11:01 AM define perfect – Google Search

10:53 AM define blazing – Google Search

10:53 AM define explosion – Google Search

10:53 AM define burst – Google Search

10:52 AM define damp – Google Search

10:51 AM define dank – Google Search

10:51 AM synonymns for moist – Google Search

10:49 AM when did king arthur live – Google Search

10:49 AM when were horseshoes invented – Google Search

10:41 AM define stammered – Google Search

10:40 AM define poof – Google Search

10:40 AM define discombobulated – Google Search

10:39 AM define stagger – Google Search

10:35 AM synonymns for since – Google Search

10:34 AM reflections in mud puddles – Google Search

I’m not sure what authors used to do. They were probably much smarter than I am. And read a lot more books. And kept their nose in a dictionary.

Plague of Corruption

Another timely book, this one shares the stories of many doctors and scientists in their battle to find the truth and let it be heard. Honestly, it’s surprising that it’s a NY Times Bestseller because it falls under the category of things that would probably be censored right now. Hmmmm. Censoring. A little like book burning, really. I highly recommend this book if you have chronic fatigue syndrome, autism or a child with autism, or if you or your children have any chronic medical conditions or autoimmune diseases. I think it’s an important perspective. Drs. Mikovits and Heckenlively, please write a YA version!! I’m college educated in a scientific field and it was a struggle to get through sometimes.

Book Review of I See You by Julie Lee

If I had to describe this book in one word, it would be “timely.” How appropriate to have a book about seeing those around us just when the world asked us to cover our faces. I consider this to be a really short but profound mental health guidebook. I’ve read a lot of books on mental health and this one is a really good summary. If you need to be seen, or want to increase your capacity to see, love, and help others, I highly recommend this book!

My Covid Babies

Meet Hana and Sula. Last March, my husband and I finally gave into years of begging and agreed to get a dog. We welcomed Sula (pictured on the right) into our family in March 2020, just before things began to lock down. She brings a lot of energy to our home. So much energy that we thought it best she had a friend. Hana joined us just before Christmas. They were born 9 months apart, and I lovingly call them my covid babies. Sula is a lab/havanese mix and loves to play fetch, hike, practice tricks, and sprint alongside a bike or running buddy. She loves people and other dogs. She has so much get up and go and loves me more than anything. It’s cute. Her name means “little bear by the water” in Hawaiian and it’s very fitting. She loves to swim and splash in rivers and lakes. Hana is cuddly and calm. We rescued her from a shelter. She’s an akita mix so will outgrow Sula eventually. They are best friends and play most of the day. What changes happened in your home last year?

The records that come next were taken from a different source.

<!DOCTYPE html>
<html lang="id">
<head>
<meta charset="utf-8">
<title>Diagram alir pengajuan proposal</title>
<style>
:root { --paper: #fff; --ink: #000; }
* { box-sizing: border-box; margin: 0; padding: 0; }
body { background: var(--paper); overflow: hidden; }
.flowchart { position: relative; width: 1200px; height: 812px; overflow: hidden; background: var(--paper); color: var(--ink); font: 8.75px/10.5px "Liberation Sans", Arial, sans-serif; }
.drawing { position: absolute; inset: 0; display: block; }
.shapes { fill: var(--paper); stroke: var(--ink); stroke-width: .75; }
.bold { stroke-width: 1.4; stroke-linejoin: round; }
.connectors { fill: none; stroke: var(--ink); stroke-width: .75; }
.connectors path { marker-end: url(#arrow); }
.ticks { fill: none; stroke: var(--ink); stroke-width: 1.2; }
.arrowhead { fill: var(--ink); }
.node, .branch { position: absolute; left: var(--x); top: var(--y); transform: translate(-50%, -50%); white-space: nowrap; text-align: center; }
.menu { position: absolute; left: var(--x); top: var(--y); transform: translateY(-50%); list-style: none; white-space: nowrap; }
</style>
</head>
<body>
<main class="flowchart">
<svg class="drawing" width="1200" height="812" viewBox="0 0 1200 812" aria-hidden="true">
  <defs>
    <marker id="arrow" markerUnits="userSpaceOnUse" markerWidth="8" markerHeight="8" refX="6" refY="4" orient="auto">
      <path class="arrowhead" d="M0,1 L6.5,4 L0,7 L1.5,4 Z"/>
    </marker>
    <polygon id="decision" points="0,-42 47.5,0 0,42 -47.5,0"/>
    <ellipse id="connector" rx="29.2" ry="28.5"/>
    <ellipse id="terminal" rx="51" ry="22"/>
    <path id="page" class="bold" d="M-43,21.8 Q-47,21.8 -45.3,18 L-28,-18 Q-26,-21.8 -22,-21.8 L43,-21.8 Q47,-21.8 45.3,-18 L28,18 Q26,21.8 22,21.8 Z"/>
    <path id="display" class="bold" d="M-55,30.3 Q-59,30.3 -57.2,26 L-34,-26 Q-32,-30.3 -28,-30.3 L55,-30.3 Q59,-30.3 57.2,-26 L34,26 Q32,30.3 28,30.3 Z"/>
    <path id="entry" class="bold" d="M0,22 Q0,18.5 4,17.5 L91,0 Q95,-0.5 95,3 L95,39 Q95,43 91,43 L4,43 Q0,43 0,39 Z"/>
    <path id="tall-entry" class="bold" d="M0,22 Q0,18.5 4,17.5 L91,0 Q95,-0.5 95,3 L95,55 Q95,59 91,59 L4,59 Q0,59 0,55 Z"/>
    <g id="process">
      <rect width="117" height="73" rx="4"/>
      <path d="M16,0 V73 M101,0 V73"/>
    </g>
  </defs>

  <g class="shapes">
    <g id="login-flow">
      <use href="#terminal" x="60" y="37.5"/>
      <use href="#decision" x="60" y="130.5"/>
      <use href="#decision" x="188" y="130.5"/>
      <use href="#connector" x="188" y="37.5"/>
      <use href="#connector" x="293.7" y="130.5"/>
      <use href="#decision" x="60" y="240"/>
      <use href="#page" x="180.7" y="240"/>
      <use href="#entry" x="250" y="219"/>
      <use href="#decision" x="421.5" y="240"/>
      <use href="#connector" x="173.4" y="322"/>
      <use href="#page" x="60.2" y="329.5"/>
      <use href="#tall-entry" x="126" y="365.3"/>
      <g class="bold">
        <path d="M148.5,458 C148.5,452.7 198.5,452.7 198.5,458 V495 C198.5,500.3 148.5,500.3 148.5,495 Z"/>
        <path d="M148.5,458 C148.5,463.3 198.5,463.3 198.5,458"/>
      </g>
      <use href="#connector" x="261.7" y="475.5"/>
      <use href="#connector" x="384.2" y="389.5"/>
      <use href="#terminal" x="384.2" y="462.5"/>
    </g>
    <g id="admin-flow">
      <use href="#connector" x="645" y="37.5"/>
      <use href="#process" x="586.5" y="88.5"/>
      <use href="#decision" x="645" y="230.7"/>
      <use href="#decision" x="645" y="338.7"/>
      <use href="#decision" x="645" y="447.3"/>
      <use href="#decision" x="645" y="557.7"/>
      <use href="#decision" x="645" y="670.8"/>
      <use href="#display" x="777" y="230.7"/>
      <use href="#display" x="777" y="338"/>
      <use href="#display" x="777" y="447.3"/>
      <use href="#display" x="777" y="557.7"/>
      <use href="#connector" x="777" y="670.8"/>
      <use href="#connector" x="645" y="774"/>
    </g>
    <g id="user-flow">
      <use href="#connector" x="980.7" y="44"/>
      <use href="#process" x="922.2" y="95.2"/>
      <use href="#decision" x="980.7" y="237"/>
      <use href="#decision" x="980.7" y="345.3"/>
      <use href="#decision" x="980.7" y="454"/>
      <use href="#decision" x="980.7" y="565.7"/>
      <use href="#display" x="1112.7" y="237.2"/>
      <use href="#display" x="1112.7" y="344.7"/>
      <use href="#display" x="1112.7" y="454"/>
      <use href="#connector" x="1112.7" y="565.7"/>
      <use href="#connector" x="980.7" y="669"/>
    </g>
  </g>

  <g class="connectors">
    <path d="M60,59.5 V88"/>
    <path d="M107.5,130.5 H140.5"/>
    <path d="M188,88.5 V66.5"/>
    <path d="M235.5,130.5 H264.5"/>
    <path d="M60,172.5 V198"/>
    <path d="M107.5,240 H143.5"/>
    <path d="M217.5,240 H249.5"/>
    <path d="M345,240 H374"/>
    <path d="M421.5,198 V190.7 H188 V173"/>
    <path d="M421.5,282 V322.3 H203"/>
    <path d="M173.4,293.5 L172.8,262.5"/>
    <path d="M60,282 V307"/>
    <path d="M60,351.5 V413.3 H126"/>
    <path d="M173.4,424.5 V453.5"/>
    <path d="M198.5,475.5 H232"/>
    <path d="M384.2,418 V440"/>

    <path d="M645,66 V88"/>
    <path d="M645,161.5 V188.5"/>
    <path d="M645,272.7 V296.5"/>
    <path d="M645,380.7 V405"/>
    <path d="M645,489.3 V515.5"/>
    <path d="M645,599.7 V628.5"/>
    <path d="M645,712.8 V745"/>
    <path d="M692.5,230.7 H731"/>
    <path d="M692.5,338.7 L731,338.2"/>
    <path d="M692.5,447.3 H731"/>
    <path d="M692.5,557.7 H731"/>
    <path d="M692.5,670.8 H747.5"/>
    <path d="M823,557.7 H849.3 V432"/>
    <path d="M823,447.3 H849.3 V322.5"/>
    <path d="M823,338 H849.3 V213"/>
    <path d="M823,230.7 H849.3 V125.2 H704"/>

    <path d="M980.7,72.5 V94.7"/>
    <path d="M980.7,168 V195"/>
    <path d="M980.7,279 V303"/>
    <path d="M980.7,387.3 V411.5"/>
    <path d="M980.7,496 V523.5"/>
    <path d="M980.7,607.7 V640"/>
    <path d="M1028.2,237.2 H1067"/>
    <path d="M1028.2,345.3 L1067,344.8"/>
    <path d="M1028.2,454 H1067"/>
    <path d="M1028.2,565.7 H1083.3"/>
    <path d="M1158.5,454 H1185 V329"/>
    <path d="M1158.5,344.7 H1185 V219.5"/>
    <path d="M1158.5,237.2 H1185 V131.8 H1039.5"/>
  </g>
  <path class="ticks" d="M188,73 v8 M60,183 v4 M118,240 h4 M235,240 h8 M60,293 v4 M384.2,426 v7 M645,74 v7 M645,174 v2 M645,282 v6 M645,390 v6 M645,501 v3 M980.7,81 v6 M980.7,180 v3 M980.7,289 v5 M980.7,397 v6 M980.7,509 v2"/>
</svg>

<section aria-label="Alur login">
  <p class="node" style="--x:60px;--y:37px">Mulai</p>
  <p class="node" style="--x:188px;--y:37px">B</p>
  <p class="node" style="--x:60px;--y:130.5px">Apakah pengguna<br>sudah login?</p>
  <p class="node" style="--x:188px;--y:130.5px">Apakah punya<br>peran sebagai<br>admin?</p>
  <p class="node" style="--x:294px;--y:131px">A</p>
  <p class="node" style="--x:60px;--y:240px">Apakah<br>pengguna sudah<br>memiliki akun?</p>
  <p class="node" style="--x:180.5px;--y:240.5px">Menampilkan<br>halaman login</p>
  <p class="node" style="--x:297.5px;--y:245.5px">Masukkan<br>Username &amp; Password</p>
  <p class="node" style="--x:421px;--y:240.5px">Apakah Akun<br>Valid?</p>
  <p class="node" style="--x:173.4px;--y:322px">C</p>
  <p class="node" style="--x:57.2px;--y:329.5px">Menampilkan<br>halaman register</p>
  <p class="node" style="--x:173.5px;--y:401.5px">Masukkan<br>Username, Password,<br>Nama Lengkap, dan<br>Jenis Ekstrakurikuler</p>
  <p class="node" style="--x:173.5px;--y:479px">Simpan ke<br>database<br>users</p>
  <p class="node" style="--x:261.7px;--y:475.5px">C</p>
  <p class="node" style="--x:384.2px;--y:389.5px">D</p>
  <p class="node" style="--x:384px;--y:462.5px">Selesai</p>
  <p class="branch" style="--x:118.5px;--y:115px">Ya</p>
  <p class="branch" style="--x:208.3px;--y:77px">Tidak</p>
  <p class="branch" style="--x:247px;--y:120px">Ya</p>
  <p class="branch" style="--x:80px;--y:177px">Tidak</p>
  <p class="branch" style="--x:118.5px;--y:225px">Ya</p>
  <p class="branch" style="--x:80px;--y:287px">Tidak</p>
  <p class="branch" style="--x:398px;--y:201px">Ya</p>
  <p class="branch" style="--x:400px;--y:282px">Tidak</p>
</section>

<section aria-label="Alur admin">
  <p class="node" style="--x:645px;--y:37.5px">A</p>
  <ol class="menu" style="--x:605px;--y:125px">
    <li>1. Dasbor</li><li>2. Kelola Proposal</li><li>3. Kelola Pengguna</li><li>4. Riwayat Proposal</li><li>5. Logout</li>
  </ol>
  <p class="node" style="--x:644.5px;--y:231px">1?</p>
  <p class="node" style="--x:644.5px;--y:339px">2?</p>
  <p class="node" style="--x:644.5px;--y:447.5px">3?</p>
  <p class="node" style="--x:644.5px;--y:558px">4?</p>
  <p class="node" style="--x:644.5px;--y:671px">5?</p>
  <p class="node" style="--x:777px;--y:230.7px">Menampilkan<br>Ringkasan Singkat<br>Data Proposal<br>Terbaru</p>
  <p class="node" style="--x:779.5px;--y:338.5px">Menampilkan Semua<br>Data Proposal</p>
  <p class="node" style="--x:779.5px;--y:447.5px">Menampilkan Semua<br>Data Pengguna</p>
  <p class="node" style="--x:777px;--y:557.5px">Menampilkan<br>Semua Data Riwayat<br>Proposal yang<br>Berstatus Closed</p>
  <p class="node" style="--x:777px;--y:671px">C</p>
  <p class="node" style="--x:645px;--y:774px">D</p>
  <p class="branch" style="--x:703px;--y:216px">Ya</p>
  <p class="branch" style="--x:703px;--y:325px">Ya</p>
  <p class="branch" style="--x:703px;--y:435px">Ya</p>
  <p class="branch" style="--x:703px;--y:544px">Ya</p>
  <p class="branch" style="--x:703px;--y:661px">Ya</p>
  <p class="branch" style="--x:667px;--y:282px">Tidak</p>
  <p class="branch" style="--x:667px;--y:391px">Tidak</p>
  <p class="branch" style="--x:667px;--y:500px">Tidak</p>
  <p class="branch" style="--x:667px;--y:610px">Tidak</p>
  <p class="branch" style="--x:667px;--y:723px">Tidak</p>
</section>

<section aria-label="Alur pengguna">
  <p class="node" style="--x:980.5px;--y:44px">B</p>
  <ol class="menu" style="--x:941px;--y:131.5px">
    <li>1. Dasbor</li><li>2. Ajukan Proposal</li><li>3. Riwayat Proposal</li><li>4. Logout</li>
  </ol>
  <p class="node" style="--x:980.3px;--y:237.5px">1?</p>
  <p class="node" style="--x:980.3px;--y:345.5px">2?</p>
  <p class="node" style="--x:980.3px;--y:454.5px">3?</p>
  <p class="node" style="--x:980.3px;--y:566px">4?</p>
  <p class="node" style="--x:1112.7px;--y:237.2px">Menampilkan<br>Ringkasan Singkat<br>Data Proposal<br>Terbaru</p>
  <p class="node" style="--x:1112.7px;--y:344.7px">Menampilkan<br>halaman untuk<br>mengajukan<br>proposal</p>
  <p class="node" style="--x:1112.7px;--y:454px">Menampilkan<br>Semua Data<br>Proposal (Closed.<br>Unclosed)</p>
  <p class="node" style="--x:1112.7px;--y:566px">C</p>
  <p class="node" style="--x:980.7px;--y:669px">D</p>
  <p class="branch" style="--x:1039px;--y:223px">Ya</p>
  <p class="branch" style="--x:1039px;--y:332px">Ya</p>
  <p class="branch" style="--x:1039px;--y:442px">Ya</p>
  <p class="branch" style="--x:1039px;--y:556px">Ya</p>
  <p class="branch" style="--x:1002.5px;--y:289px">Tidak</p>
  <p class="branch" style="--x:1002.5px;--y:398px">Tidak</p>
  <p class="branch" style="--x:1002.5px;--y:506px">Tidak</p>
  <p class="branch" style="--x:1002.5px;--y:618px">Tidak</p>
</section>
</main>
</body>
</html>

Character Spotlight Leaving-on-a-Train-Jane

Escaping Neverland included a little research about train stations in London because of a spunky, fearless girl named Jane. Peter Pan may have the title of the book, but Jane is the heroine. A bit feminist, a bit impulsive, a bit broken, this character taught me a lot about intuition and courage. What fictional characters have stayed with you long after reading or writing?

adult backpack blur business
Photo by Fabrizio Verrecchia on